A petition to overrule Richard J. Sinnot, a judge who upheld the charges against more than three dozen people arrested during the Straight Pride Parade, was filed by Suffolk District Attorney Rachael Rollins on Wednesday night.
“The judge ignored the clear and unambiguous constraints placed on the judiciary by the separation of powers,” Rollins wrote.
The judge denied the Commonwealth’s nolle prosequi—an abandonment of charges—for the more than three dozen people who were arrested, according to the 16-page filing. The judge also set the bail at $750, the petition said, despite the mandatory bail limit for the charge being $150.

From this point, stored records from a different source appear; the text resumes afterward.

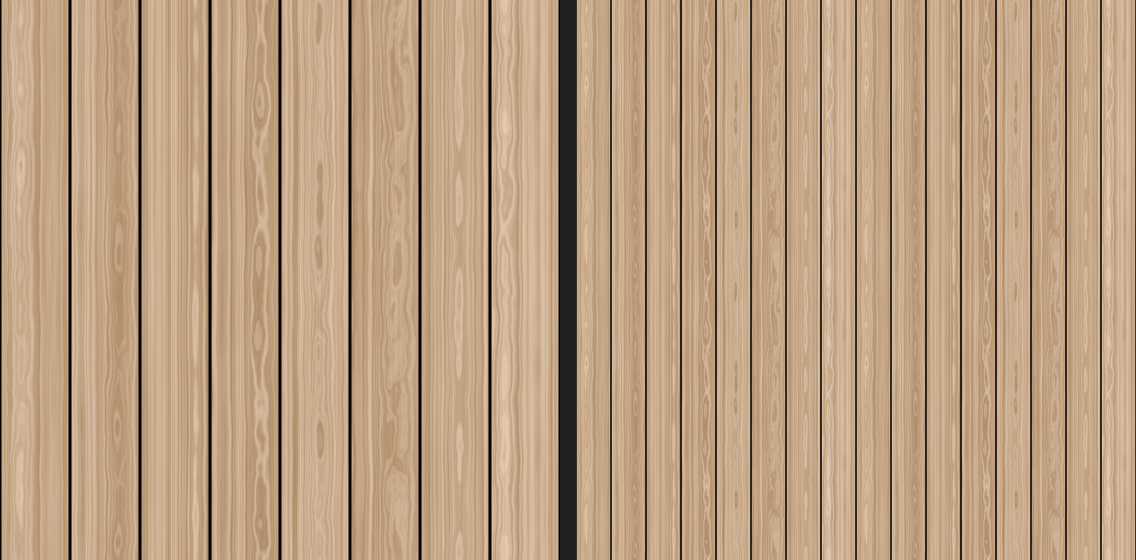
Left: one tile. Right: repeated 2 by 2.
Give the GLSL for this texture, as a WebGL 2 fragment shader.

```glsl
#version 300 es
precision highp float;
// Eight upright wooden planks with flowing grain, elongated hearts and dark gaps.

uniform vec2 u_resolution;
out vec4 outColor;

const float TAU = 6.2831853;
const int PLANKS = 8;
const vec3 DARK_WOOD = vec3(0.695, 0.565, 0.425);
const vec3 PALE_WOOD = vec3(0.875, 0.770, 0.670);
const vec3 GAP_COLOR = vec3(0.020, 0.015, 0.008);
const float BASE_TONE = 0.41;
const float GAP_CORE = 0.008;       // half width, in plank widths
const float GAP_FADE = 0.036;
const float HEART_WIDTH = 0.17;
const float CREST_SHARPNESS = 0.96; // 1 folds the grain to a hard point
const float GRAIN_TILT = 0.25;      // makes the two sides of a heart differ

// Per plank: heart position, strength of figure, lightness of the heart.
const float HEART[PLANKS] = float[](0.28, 0.68, 0.78, 0.70, 0.55, 0.65, 0.55, 0.20);
const float FIGURE[PLANKS] = float[](0.55, 0.65, 0.15, 0.60, 0.55, 1.20, 0.35, 0.50);
const float HEART_TONE[PLANKS] = float[](0.25, -0.22, 0.0, -0.10, 0.04, -0.16, 0.08, 0.24);

float hash(vec3 c) {
    c = fract(c * 0.1031);
    c += dot(c, c.zyx + 31.32);
    return fract((c.x + c.y) * c.z);
}

float cornerSlope(vec2 cell, vec2 offset, float period, float seed) {
    float angle = TAU * hash(vec3(cell.x, mod(cell.y, period), seed) + 17.0);
    return dot(vec2(cos(angle), sin(angle)), offset);
}

// Gradient noise that wraps vertically after a whole number of cells.
float noise(vec2 p, float period, float seed) {
    vec2 cell = floor(p), f = p - cell;
    vec2 w = f * f * f * (f * (f * 6.0 - 15.0) + 10.0);
    vec2 e = vec2(1.0, 0.0);
    float low = mix(cornerSlope(cell, f, period, seed),
                    cornerSlope(cell + e.xy, f - e.xy, period, seed), w.x);
    float high = mix(cornerSlope(cell + e.yx, f - e.yx, period, seed),
                     cornerSlope(cell + e.xx, f - e.xx, period, seed), w.x);
    return mix(low, high, w.y);
}

// Noise with separate frequencies across a plank and along the canvas.
float stretched(vec2 p, float across, float along, float seed) {
    return noise(p * vec2(across, along), along, seed);
}

// One layer of growth rings, faded out where it is too fine to resolve.
float rings(float height, float frequency, float footprint, float seed) {
    float visible = 1.0 - smoothstep(0.5, 1.4, footprint * frequency);
    return visible * noise(vec2(height * frequency, 0.5), 2.0, seed);
}

void main() {
    vec2 uv = gl_FragCoord.xy / u_resolution;
    float column = uv.x * float(PLANKS);
    int id = int(column) % PLANKS;
    float seed = float(id) * 7.0;
    vec2 p = vec2(fract(column), uv.y);

    // Grain height: a rounded fold at the heart and a lesser one half a plank away.
    float d = p.x - HEART[id];
    d += 0.035 * FIGURE[id] * stretched(p, 1.0, 4.0, seed + 1.0);
    float fold = asin(CREST_SHARPNESS * cos(TAU * d)) / TAU;
    float heart = exp(-d * d / (HEART_WIDTH * HEART_WIDTH));

    // Waves lift the fold into closed islands, strongest at the heart.
    float waves = 0.20 * stretched(p, 2.5, 8.0, seed + 2.0)
                + 0.09 * stretched(p, 6.0, 19.0, seed + 3.0)
                + 0.03 * stretched(p, 11.0, 47.0, seed + 4.0);
    float height = fold + GRAIN_TILT * d + waves * FIGURE[id] * mix(0.16, 1.0, heart);

    // Bands of several widths follow the height, over faint straight streaks.
    float footprint = fwidth(height);
    float tone = BASE_TONE + HEART_TONE[id] * heart
               + 0.42 * rings(height, 9.0, footprint, seed + 5.0)
               + 0.60 * rings(height, 25.0, footprint, seed + 6.0)
               + 0.55 * rings(height, 46.0, footprint, seed + 7.0)
               + 0.22 * stretched(p, 28.0, 3.0, seed + 8.0)
               + 0.12 * stretched(p, 3.0, 5.0, seed + 9.0);
    vec3 color = mix(DARK_WOOD, PALE_WOOD, clamp(tone, -0.25, 1.1));

    // Soft dark gap centred on every plank border.
    float border = 0.5 - abs(p.x - 0.5);
    color = mix(GAP_COLOR, color, smoothstep(GAP_CORE, GAP_FADE, border));
    outColor = vec4(color, 1.0);
}
```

“Without intervention from this Court, the Boston Municipal Court will be allowed to become the ‘government of men’ rejected by our founding fathers,” Rollins wrote in the petition.
Roderick Webber, the defendant represented in the petition, was arrested for disorderly conduct after he ran from police that were approaching protesters. He was on a megaphone shouting “the cow goes moo,” and asking the police if they had an order to “kettle us,” the petition states. When Webber started to run away, according to the petition, he was grabbed by an officer at the intersection of Congress Street and State Street, where he was arrested.
He resisted arrest according to the police report, the petition said. When called to court, Webber refused to remove his baseball cap, resulting in the officers barring him from entering the courtroom. The judge issued another warrant, and Webber was arrested again outside of the courtroom and then brought into court. The judge arraigned him and set bail, citing Webber’s financial resources, his refusal to state where he lives, and refusal to take off his cap as his reasons for doing so, according to the petition.
“The Commonwealth asks this Court to: hold as unconstitutional the judge’s refusal to accept and recognize a duly filed nolle prosequi in the instant case; exercise its extraordinary powers to vacate the lower court’s order arraigning the Defendant; and remand to the Boston Municipal Court to allow the Commonwealth to exercise its constitutional right to file a nolle prosequi and end the prosecution of this case,” Rollins said in the petition.
Court proceedings regarding the case were contentious, as one defense attorney was held in contempt of court after she said the judge did not have the authority to overturn the nolle prosequi, according to a statement from Rollins.
“She was handcuffed and sat in a cell for hours,” the statement said. “Simply for doing her job.”
Sinnot has been on the bench for the Boston Municipal Court since 2017, when he was appointed by Governor Charlie Baker.
The parade, which drew more protesters than marchers, has been criticized for being anti-gay. The organizers of the parade, Super Happy Fun America, said that the parade was inclusive for all. As paraders and protesters walked down Boylston Street and met at City Hall Plaza, fights broke out. Police officers on bikes, as described in the petition, encircled a group of protesters. Mayor Martin J. Walsh, BC ’09, has been criticized for the heavy police presence on the streets.
“I could be judged or second-guessed all day long, but if somebody lost their life on Saturday, we’d be criticized for not having enough police protection out there,” the mayor said to WBUR on Tuesday. “Unfortunately we needed it Saturday and it was there and I know there is a lot of conversation around misconduct and was there misconduct, and we take any complaints about police misconduct seriously.”
Walsh said that he doesn’t agree with the parade’s message, but believes the organizers had a right to hold it. The police were present to protect the protesters just as much as they were there to protect the paraders, Walsh said.
Correction: A previous version of this article incorrectly stated that there was a man speaking through a megaphone. Webber, the defendant, was the man on the megaphone, according to the petition.
Featured Image Courtesy of Suffolk County District Attorney’s Office